The 28th two-day summit of the African Union (AU), which opened in Addis Ababa on Monday, is highlighted by the presence of the majority of African leaders, but the most remarkable presence is without contest that of King Mohammed VI of Morocco, whose country is about to reintegrate the Pan-African organization.
On the eve of the summit, the Moroccan ruler held in the Ethiopian capital separate talks with several participating heads of State. These included the Presidents of Congo Denis Sassou Nguesso, of Equatorial Guinea Teodore Obiang Nguema, of Rwanda Paul Kagame, and of Guinean, Alpha Condé.
King Mohammed VI is personally leading the Moroccan delegation, evidence of Morocco’s confidence that its diplomatic approach to return to the African Union will bear fruit.
This initiative will also allow the African community to question the legitimacy of the presence of the SADR within the Pan-African organization.
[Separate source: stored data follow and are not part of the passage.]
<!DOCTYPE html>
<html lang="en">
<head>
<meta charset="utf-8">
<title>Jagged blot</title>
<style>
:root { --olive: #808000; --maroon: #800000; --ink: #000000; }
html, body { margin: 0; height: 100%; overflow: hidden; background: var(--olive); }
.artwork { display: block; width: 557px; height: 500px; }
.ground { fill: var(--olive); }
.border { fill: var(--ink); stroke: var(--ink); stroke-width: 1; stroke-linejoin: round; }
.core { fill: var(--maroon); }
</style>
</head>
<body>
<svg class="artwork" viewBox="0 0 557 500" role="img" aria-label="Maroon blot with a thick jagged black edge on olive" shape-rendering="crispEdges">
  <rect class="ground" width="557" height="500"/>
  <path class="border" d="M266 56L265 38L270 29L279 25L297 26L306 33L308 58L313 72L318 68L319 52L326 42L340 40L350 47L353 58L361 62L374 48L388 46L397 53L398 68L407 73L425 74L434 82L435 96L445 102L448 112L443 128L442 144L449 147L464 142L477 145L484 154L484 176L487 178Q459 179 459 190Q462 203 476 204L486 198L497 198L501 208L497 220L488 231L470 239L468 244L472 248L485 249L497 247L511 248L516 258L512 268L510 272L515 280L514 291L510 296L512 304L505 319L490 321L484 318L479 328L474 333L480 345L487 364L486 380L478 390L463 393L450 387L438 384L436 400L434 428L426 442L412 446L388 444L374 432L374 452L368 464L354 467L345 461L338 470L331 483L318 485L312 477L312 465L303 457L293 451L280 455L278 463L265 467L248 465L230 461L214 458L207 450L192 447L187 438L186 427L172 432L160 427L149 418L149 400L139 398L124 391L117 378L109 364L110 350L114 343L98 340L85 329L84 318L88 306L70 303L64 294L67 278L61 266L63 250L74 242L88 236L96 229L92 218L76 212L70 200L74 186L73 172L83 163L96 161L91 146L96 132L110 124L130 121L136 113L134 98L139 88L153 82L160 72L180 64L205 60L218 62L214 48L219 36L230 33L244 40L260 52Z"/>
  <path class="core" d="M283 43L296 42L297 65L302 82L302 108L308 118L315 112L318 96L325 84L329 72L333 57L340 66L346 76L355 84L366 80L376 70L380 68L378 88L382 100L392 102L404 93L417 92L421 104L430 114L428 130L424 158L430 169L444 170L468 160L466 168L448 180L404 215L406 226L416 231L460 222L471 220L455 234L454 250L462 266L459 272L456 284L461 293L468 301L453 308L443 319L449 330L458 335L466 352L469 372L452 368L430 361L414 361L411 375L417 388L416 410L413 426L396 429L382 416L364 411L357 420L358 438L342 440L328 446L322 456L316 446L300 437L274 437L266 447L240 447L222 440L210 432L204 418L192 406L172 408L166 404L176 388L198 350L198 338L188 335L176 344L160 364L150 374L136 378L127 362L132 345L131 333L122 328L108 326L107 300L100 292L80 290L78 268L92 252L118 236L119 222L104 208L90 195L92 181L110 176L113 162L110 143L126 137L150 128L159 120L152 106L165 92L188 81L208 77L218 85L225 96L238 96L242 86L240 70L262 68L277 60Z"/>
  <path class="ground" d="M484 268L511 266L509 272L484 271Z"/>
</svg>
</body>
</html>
Actually, this pseudo-republic, proclaimed in 1976 by the Polisario Front, with the support of Algeria and Gaddafi’s Libya, is not recognized by the majority of the AU member states, nor by the United Nations.
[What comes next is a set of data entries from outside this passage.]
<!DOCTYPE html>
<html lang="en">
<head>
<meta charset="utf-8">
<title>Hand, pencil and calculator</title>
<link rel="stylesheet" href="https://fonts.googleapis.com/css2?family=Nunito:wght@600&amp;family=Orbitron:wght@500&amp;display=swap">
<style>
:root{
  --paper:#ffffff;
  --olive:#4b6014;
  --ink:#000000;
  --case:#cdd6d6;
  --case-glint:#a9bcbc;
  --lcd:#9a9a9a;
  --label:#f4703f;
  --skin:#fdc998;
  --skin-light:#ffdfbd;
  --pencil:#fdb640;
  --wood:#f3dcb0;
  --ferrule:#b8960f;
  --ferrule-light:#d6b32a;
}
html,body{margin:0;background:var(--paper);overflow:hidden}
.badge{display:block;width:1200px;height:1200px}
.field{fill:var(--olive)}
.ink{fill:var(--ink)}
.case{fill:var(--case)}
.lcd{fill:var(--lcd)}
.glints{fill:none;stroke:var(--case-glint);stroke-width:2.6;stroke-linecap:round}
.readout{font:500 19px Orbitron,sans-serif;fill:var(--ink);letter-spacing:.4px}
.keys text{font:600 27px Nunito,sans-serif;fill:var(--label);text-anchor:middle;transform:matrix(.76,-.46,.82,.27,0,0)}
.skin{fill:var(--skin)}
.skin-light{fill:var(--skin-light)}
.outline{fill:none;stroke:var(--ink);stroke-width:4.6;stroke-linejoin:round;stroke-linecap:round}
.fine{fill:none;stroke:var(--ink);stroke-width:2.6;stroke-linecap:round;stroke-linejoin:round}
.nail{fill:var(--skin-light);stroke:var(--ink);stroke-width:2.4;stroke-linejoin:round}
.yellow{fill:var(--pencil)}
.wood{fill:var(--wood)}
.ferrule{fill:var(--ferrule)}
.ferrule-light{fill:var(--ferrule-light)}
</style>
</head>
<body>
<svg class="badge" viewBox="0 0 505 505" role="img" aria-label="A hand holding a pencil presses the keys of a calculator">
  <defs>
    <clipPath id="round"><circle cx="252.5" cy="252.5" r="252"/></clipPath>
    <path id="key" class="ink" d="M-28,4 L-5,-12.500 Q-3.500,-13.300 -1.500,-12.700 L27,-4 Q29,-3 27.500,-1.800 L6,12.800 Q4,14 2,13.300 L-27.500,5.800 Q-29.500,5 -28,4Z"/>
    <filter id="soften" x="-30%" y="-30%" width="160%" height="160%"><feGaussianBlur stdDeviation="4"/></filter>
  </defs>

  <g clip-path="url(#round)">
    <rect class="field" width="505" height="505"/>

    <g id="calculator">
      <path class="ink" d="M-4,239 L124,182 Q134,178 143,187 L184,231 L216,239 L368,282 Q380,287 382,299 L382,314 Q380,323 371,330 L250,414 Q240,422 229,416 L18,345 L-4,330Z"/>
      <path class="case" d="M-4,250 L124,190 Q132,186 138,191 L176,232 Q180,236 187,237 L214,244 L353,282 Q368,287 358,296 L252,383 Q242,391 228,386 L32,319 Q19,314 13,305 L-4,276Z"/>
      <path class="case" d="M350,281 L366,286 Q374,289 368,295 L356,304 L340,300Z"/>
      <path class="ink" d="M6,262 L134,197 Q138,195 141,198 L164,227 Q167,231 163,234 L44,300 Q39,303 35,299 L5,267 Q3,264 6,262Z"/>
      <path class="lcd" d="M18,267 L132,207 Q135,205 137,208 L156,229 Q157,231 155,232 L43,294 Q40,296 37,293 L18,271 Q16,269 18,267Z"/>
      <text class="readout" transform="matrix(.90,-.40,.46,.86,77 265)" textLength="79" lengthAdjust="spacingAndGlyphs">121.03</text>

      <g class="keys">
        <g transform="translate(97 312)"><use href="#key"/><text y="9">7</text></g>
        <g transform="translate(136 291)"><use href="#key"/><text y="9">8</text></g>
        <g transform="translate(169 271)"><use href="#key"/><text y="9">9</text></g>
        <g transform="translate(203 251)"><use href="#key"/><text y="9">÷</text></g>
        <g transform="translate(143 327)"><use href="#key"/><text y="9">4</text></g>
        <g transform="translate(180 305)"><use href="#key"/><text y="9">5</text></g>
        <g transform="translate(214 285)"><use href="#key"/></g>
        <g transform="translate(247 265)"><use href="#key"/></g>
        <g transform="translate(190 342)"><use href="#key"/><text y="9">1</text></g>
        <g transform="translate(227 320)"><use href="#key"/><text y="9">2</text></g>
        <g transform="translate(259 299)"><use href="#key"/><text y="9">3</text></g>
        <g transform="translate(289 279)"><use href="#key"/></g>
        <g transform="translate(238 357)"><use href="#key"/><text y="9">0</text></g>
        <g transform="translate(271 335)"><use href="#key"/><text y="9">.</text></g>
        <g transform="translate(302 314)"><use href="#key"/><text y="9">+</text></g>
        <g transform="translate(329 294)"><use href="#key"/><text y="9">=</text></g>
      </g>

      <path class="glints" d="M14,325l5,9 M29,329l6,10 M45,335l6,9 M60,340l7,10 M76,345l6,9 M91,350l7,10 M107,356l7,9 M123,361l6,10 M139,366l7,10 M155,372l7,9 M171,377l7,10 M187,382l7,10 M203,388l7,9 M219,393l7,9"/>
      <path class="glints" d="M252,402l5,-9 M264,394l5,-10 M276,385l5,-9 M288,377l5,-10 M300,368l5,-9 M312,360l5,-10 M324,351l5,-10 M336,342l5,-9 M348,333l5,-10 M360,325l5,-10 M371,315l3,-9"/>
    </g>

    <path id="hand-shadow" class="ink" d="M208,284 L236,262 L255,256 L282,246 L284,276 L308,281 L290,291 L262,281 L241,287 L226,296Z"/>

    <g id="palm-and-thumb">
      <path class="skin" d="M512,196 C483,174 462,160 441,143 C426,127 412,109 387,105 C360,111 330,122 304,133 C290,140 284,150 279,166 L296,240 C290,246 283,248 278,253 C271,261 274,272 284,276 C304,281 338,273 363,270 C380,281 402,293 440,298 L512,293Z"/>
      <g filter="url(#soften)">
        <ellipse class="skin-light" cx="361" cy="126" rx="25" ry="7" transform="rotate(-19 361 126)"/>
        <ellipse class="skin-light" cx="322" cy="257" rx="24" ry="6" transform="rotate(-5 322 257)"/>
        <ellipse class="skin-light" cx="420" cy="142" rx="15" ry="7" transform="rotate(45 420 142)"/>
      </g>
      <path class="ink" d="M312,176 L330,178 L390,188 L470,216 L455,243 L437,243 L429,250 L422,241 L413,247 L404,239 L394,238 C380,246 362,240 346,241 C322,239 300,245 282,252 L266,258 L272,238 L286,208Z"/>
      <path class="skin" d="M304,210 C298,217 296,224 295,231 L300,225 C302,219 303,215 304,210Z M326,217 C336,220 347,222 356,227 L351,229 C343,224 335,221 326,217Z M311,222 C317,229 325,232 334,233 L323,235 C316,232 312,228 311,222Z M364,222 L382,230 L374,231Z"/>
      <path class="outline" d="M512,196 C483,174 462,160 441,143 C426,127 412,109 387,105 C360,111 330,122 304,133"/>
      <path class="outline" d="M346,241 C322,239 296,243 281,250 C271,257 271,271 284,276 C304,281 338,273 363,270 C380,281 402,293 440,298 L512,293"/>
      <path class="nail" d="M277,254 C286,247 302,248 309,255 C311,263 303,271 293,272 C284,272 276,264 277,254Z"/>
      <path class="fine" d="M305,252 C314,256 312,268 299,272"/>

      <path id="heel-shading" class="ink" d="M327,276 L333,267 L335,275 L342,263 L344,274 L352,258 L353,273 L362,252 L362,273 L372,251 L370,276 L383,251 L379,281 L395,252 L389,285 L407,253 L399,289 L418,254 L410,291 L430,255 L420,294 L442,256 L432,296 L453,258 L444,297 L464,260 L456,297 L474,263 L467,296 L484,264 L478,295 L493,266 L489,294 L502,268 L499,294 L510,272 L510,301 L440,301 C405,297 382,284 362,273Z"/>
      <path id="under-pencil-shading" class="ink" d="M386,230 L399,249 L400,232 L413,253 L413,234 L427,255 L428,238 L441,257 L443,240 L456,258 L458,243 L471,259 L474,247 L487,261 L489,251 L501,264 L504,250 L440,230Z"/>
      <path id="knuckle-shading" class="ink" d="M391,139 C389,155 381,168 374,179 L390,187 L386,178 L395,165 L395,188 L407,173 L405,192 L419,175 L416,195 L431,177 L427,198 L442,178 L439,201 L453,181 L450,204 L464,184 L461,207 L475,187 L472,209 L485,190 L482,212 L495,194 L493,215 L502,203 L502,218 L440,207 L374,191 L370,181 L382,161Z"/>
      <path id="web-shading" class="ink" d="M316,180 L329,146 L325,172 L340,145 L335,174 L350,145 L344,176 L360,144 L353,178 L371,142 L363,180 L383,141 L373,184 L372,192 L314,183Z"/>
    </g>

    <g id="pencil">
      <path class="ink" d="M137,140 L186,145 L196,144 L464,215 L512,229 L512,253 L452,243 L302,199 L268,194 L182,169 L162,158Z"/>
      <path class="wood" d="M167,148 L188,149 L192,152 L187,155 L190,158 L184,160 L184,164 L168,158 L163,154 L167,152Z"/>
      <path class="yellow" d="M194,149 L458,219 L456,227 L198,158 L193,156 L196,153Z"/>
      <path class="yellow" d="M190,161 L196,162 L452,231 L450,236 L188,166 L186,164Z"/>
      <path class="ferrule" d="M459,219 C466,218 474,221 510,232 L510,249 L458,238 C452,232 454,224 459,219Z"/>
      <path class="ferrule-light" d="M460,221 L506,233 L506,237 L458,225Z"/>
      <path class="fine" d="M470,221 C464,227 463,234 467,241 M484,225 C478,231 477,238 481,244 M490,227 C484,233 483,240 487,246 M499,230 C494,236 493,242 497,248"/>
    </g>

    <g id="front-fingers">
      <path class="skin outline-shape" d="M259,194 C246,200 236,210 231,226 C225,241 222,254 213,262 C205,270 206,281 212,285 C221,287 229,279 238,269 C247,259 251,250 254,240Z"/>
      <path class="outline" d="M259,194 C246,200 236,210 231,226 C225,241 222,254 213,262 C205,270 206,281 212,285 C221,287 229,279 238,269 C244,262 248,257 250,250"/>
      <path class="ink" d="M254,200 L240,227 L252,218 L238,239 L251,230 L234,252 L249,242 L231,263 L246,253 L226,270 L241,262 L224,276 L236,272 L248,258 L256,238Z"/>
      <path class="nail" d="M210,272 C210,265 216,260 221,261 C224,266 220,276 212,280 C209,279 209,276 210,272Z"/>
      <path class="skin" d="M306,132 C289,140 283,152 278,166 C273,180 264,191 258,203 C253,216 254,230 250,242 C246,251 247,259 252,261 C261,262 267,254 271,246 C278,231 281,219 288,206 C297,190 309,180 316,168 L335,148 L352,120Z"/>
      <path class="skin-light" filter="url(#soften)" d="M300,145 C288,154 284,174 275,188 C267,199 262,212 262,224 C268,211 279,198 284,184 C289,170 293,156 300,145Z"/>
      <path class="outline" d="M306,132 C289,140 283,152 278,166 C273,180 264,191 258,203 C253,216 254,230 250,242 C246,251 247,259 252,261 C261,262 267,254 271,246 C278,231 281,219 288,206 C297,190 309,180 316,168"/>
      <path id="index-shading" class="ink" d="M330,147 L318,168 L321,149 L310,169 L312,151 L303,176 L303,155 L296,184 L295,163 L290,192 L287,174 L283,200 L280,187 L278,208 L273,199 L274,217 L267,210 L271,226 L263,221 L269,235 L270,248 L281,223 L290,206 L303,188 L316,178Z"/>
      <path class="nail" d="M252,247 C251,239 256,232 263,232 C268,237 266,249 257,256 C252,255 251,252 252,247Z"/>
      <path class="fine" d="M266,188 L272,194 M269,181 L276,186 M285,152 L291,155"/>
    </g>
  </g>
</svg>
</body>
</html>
Meanwhile, Morocco’s return to the continental organization is supported by 43 member countries, i.e. a large majority of the 54 members.
Last July, shortly after Morocco expressed the wish to return to the African fold, 28 AU members formally requested the reinstatement of the North African country and the exclusion of the SADR.
The majority of African countries consider Morocco’s presence within the AU as an asset for both the organization and for the continent, in addition to the fact that it will provide a new dynamic for inter-African relations.
Morocco, which was one of the founders of the Organization of African unity (OAU), the ancestor of the current AU, in 1963 is today one of the main investors in the Sahel and in West Africa, and the recent visits of Mohammed VI to East Africa have allowed the Kingdom to expand the list of its partners to English-speaking States.